BBB seminar: Frank A. E. Kruyt
Stressing out glioblastoma cells: Endoplasmic reticulum stress and the unfolded protein response as targets for therapy
Frank A. E. Kruyt
Department of Medical Oncology, University of Groningen, University Medical Center Groningen, The Netherlands
Glioblastoma (GBM) is the most aggressive form of brain cancer. Currently, available treatments have only limited efficacy resulting in a poor prognosis of patients with GBM. Highly invasive growth, cellular heterogeneity and resistance to (chemo)therapy are major characteristics of GBM that hamper successful treatment of patients. The identified cancer stem cells in GBM (GSCs) are believed to be main players in these detrimental features.

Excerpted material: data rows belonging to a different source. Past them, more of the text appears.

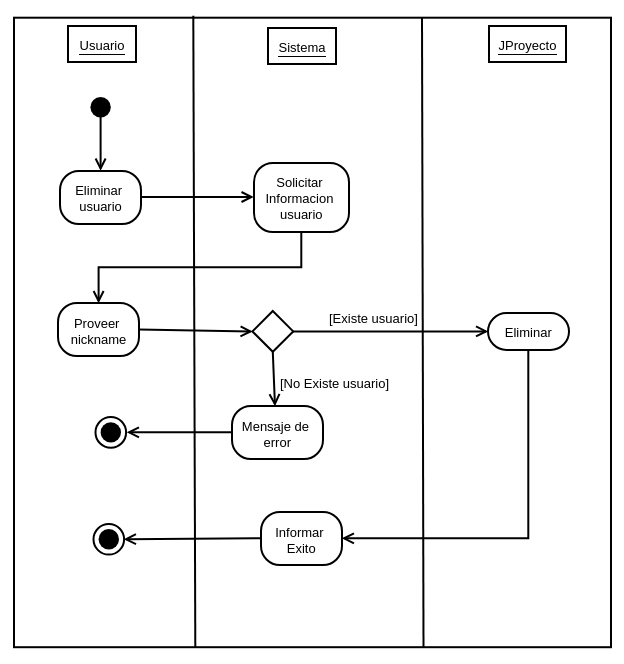
<!DOCTYPE html>
<html lang="es">
<head>
<meta charset="utf-8">
<title>Diagrama de actividad: eliminar usuario</title>
<style>
:root { --ink: #000; --paper: #fff; }
* { box-sizing: border-box; margin: 0; }
html, body { width: 624px; height: 664px; overflow: hidden; background: var(--paper); }
.diagram {
  position: relative; width: 624px; height: 664px;
  color: var(--ink); font: 13px/16px "Liberation Sans", Arial, sans-serif;
}
.connectors { position: absolute; inset: 0; fill: none; stroke: var(--ink); stroke-width: 2; }
.connectors .solid { fill: var(--ink); stroke: none; }
.lane-title, .activity {
  position: absolute; display: flex; align-items: center; justify-content: center;
  border: 2px solid var(--ink); background: var(--paper);
  font-size: 13px; font-weight: 400; text-align: center; white-space: pre;
}
.lane-title { padding-top: 4px; }
.lane-title span { padding: 0 1px; border-bottom: 1px solid var(--ink); }
.activity { padding-top: 4px; border-radius: 20px; }
.guard { position: absolute; white-space: nowrap; }

.lane-user { left: 67px; top: 25px; width: 70px; height: 38px; }
.lane-system { left: 267px; top: 27px; width: 70px; height: 38px; }
.lane-project { left: 488px; top: 25px; width: 79px; height: 38px; }

.delete-user { left: 59px; top: 169.5px; width: 83px; height: 55px; }
.request-info { left: 252.5px; top: 161.5px; width: 97.5px; height: 71px; }
.give-nickname { left: 57px; top: 302px; width: 83px; height: 55px; }
.delete { left: 486.5px; top: 312.3px; width: 83.5px; height: 38.5px; padding-top: 3px; }
.error-message { left: 231px; top: 405px; width: 92.5px; height: 55px; }
.report-success { left: 259.5px; top: 511px; width: 83.5px; height: 55px; }

.guard-exists { left: 329px; top: 311px; }
.guard-missing { left: 280px; top: 376px; }
</style>
</head>
<body>
<main class="diagram">
  <svg class="connectors" width="624" height="664" viewBox="0 0 624 664" aria-hidden="true">
    <defs>
      <marker id="arrow" markerUnits="userSpaceOnUse" markerWidth="16" markerHeight="16" refX="12" refY="8" orient="auto">
        <path d="M2 3 12 8 2 13" fill="none" stroke="#000" stroke-width="2"/>
      </marker>
      <g id="final-state">
        <circle r="15.3"/>
        <circle class="solid" r="10.2"/>
      </g>
    </defs>

    <g class="swimlanes">
      <rect x="14" y="17.7" width="597" height="629.5"/>
      <line x1="193.3" y1="15.7" x2="195.3" y2="647"/>
      <line x1="422" y1="18" x2="423.5" y2="647"/>
    </g>

    <circle class="solid" cx="100.6" cy="107.3" r="10.2"/>
    <use href="#final-state" x="110.8" y="432.4"/>
    <use href="#final-state" x="108.8" y="539.3"/>
    <polygon points="272.8,311 293.2,331.4 272.8,351.8 252.4,331.4"/>

    <g class="flows" marker-end="url(#arrow)">
      <path d="M100.6 117V168.5" marker-end="url(#arrow)"/>
      <path d="M141 197H251.5" marker-end="url(#arrow)"/>
      <path d="M301.3 232V267.2H98.6V301" marker-end="url(#arrow)"/>
      <path d="M139 329.5 250.5 331.5" marker-end="url(#arrow)"/>
      <path d="M293 331.4H486" marker-end="url(#arrow)"/>
      <path d="M272.8 352 274.9 404" marker-end="url(#arrow)"/>
      <path d="M232 432.3H129" marker-end="url(#arrow)"/>
      <path d="M528.3 350V538.3H344" marker-end="url(#arrow)"/>
      <path d="M260 538.2 126 539.3" marker-end="url(#arrow)"/>
    </g>
  </svg>

  <h2 class="lane-title lane-user"><span>Usuario</span></h2>
  <h2 class="lane-title lane-system"><span>Sistema</span></h2>
  <h2 class="lane-title lane-project"><span>JProyecto</span></h2>

  <p class="activity delete-user">Eliminar <br>usuario</p>
  <p class="activity request-info">Solicitar <br>Informacion <br>usuario</p>
  <p class="activity give-nickname">Proveer <br>nickname</p>
  <p class="activity delete">Eliminar</p>
  <p class="activity error-message">Mensaje de <br>error</p>
  <p class="activity report-success">Informar <br>Exito</p>

  <p class="guard guard-exists">[Existe usuario]</p>
  <p class="guard guard-missing">[No Existe usuario]</p>
</main>
</body>
</html>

The endoplasmic reticulum (ER) is an organelle responsible for synthesis and correct folding of proteins and their vesicular intra- and extracellular transport. The quality of these processes is controlled by the so-called ER-stress/unfolded protein response (UPR). This is an adaptive signaling pathway allowing cells to resolve disruption of protein homeostasis, or activate cell death when damage is overwhelming. Clearly, the UPR is essential for cellular homeostasis under physiological and pathological conditions. Due to a high demand of cancer cells for protein synthesis and secretion, and their exposure to harsh microenvironmental conditions, cancer cells (including GBM) often display a chronic activated UPR. Hence, aggravation of ER stress or disrupting UPR signaling is a promising therapeutic approach.

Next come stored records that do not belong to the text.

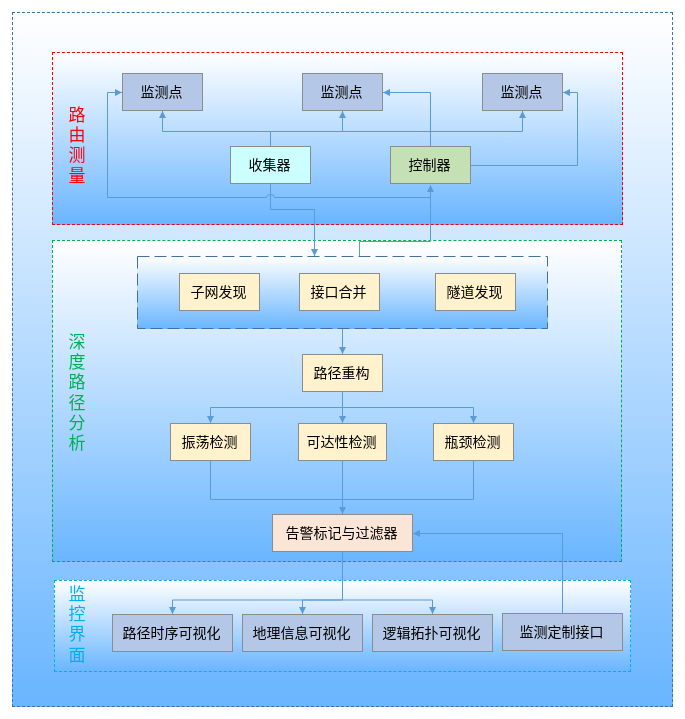
<!DOCTYPE html>
<html lang="zh-CN">
<head>
<meta charset="utf-8">
<title>路由测量与深度路径分析</title>
<style>
:root {
  --sky: #69b5ff;
  --line: #5b9bd5;
  --frame: #41719c;
  --measure: #ff0000;
  --analysis: #00b050;
  --monitor: #00b0f0;
  --blue: #b4c7e7;
  --cyan: #ccffff;
  --green: #c5e0b4;
  --cream: #fff2cc;
  --peach: #fbe5d6;
  --edge: #8c8c8c;
}
* { box-sizing: border-box; }
body { margin: 0; background: #fff; }
.diagram {
  position: relative;
  width: 685px;
  height: 719px;
  overflow: hidden;
  font-family: "Noto Sans CJK SC", "Noto Sans", sans-serif;
  font-size: 14px;
  color: #000;
}
.panel, .node, .label, .connectors { position: absolute; }
.panel {
  border: 1px dashed var(--tone);
  background: linear-gradient(#fff, var(--sky)) border-box;
}
.outer { --tone: var(--frame); left: 12px; top: 12px; width: 661px; height: 695px; }
.measure { --tone: var(--measure); left: 52px; top: 52px; width: 571px; height: 173px; }
.analysis { --tone: var(--analysis); left: 52px; top: 240px; width: 570px; height: 322px; }
.monitor { --tone: var(--monitor); left: 54px; top: 580px; width: 577px; height: 92px; }
.discovery { left: 137px; top: 256px; width: 411px; height: 73px; border: 0; }
.label {
  left: 68px;
  width: 18px;
  margin: 0;
  font-size: 17px;
  font-weight: 400;
  line-height: 20.2px;
  text-align: center;
  word-break: break-all;
  line-break: anywhere;
  color: var(--tone);
}
.label.route { --tone: var(--measure); top: 104px; }
.label.path { --tone: var(--analysis); top: 331px; }
.label.view { --tone: var(--monitor); top: 583px; }
.node {
  display: flex;
  align-items: center;
  justify-content: center;
  width: 81px;
  height: 38px;
  padding: 0 2px 2px 0;
  border: 1px solid var(--edge);
  background: var(--fill);
  white-space: nowrap;
  line-height: 20px;
}
.blue { --fill: var(--blue); }
.cyan { --fill: var(--cyan); }
.green { --fill: var(--green); }
.cream { --fill: var(--cream); }
.peach { --fill: var(--peach); }
.wide { width: 121px; }
.connectors { left: 0; top: 0; }
.connectors .wires { fill: none; stroke: var(--line); stroke-width: 1; }
.connectors .tip { fill: var(--line); }
.connectors .dashes { fill: none; stroke: var(--frame); stroke-dasharray: 12 5; }
</style>
</head>
<body>
<main class="diagram">
  <div class="panel outer"></div>
  <section class="panel measure"></section>
  <section class="panel analysis"></section>
  <section class="panel monitor"></section>
  <div class="panel discovery"></div>

  <h2 class="label route">路由测量</h2>
  <h2 class="label path">深度路径分析</h2>
  <h2 class="label view">监控界面</h2>

  <div class="node blue" style="left:122px;top:73px">监测点</div>
  <div class="node blue" style="left:302px;top:73px">监测点</div>
  <div class="node blue" style="left:482px;top:73px">监测点</div>
  <div class="node cyan" style="left:230px;top:146px">收集器</div>
  <div class="node green" style="left:390px;top:146px">控制器</div>

  <div class="node cream" style="left:179px;top:273px">子网发现</div>
  <div class="node cream" style="left:299px;top:273px">接口合并</div>
  <div class="node cream" style="left:435px;top:273px">隧道发现</div>
  <div class="node cream" style="left:302px;top:354px">路径重构</div>
  <div class="node cream" style="left:170px;top:423px">振荡检测</div>
  <div class="node cream" style="left:298px;top:423px;width:89px">可达性检测</div>
  <div class="node cream" style="left:433px;top:423px">瓶颈检测</div>
  <div class="node peach" style="left:272px;top:514px;width:141px">告警标记与过滤器</div>

  <div class="node blue wide" style="left:112px;top:614px">路径时序可视化</div>
  <div class="node blue wide" style="left:242px;top:614px">地理信息可视化</div>
  <div class="node blue wide" style="left:372px;top:614px">逻辑拓扑可视化</div>
  <div class="node blue wide" style="left:502px;top:613px">监测定制接口</div>

  <svg class="connectors" width="685" height="719" viewBox="0 0 685 719" aria-hidden="true">
    <defs>
      <marker id="arrow" markerUnits="userSpaceOnUse" markerWidth="8" markerHeight="8" refX="7" refY="4" orient="auto">
        <polygon class="tip" points="0,0.5 7,4 0,7.5"/>
      </marker>
    </defs>
    <rect class="dashes" x="137.5" y="256.5" width="410" height="72"/>
    <g class="wires">
      <path d="M270.5 146V131.5"/>
      <path d="M270.5 131.5H162.5V111" marker-end="url(#arrow)"/>
      <path d="M270.5 131.5H342.5V111" marker-end="url(#arrow)"/>
      <path d="M342.5 131.5H522.5V111" marker-end="url(#arrow)"/>
      <path d="M430.5 146V92.5H383" marker-end="url(#arrow)"/>
      <path d="M471 165.5H577.5V92.5H563" marker-end="url(#arrow)"/>
      <path d="M430.5 197.5H274.5A4 3 0 0 0 266.5 197.5H107.5V92.5H122" marker-end="url(#arrow)"/>
      <path d="M270.5 184V209.5H314.5V256" marker-end="url(#arrow)"/>
      <path d="M359.5 256V241.5H430.5V185" marker-end="url(#arrow)"/>
      <path d="M342.5 329V354" marker-end="url(#arrow)"/>
      <path d="M342.5 392V423" marker-end="url(#arrow)"/>
      <path d="M342.5 407.5H210.5V423" marker-end="url(#arrow)"/>
      <path d="M342.5 407.5H473.5V423" marker-end="url(#arrow)"/>
      <path d="M210.5 461V499.5H342.5"/>
      <path d="M473.5 461V499.5H342.5"/>
      <path d="M342.5 461V514" marker-end="url(#arrow)"/>
      <path d="M342.5 552V600"/>
      <path d="M342.5 600H172.5V614" marker-end="url(#arrow)"/>
      <path d="M342.5 600H302.5V614" marker-end="url(#arrow)"/>
      <path d="M342.5 600H432.5V614" marker-end="url(#arrow)"/>
      <path d="M562.5 613V533.5H413" marker-end="url(#arrow)"/>
    </g>
  </svg>
</main>
</body>
</html>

In this presentation recent results from my lab are shown on the exploration of the therapeutic potential of ER stress induction in GBM. Neuropshere/GSC cell culture models were used to examine sensitivity to ER stress in proneural and mesenchymal GSCs and serum-differentiated counterparts. Overall, this revealed strong sensitivity of GBM cells to ER stress, although interestingly the differentiation status was associated with substantial differences in sensitivity. To understand better the underlying mechanisms the involvement of the three different UPR branches, IRE1, PERK and ATF6, was examined. This indicated an important role for PERK. Using RNAseq and co-immunoprecipitation experiments further mechanistic insights were obtained. These findings and the relevance of the ER-UPR as a target for therapy in GBM is further presented and discussed.
In conclusion, the ER-UPR appears to be a promising target for therapy in GBM.
Chairperson: Hrvoje Miletic, Department of Biomedicine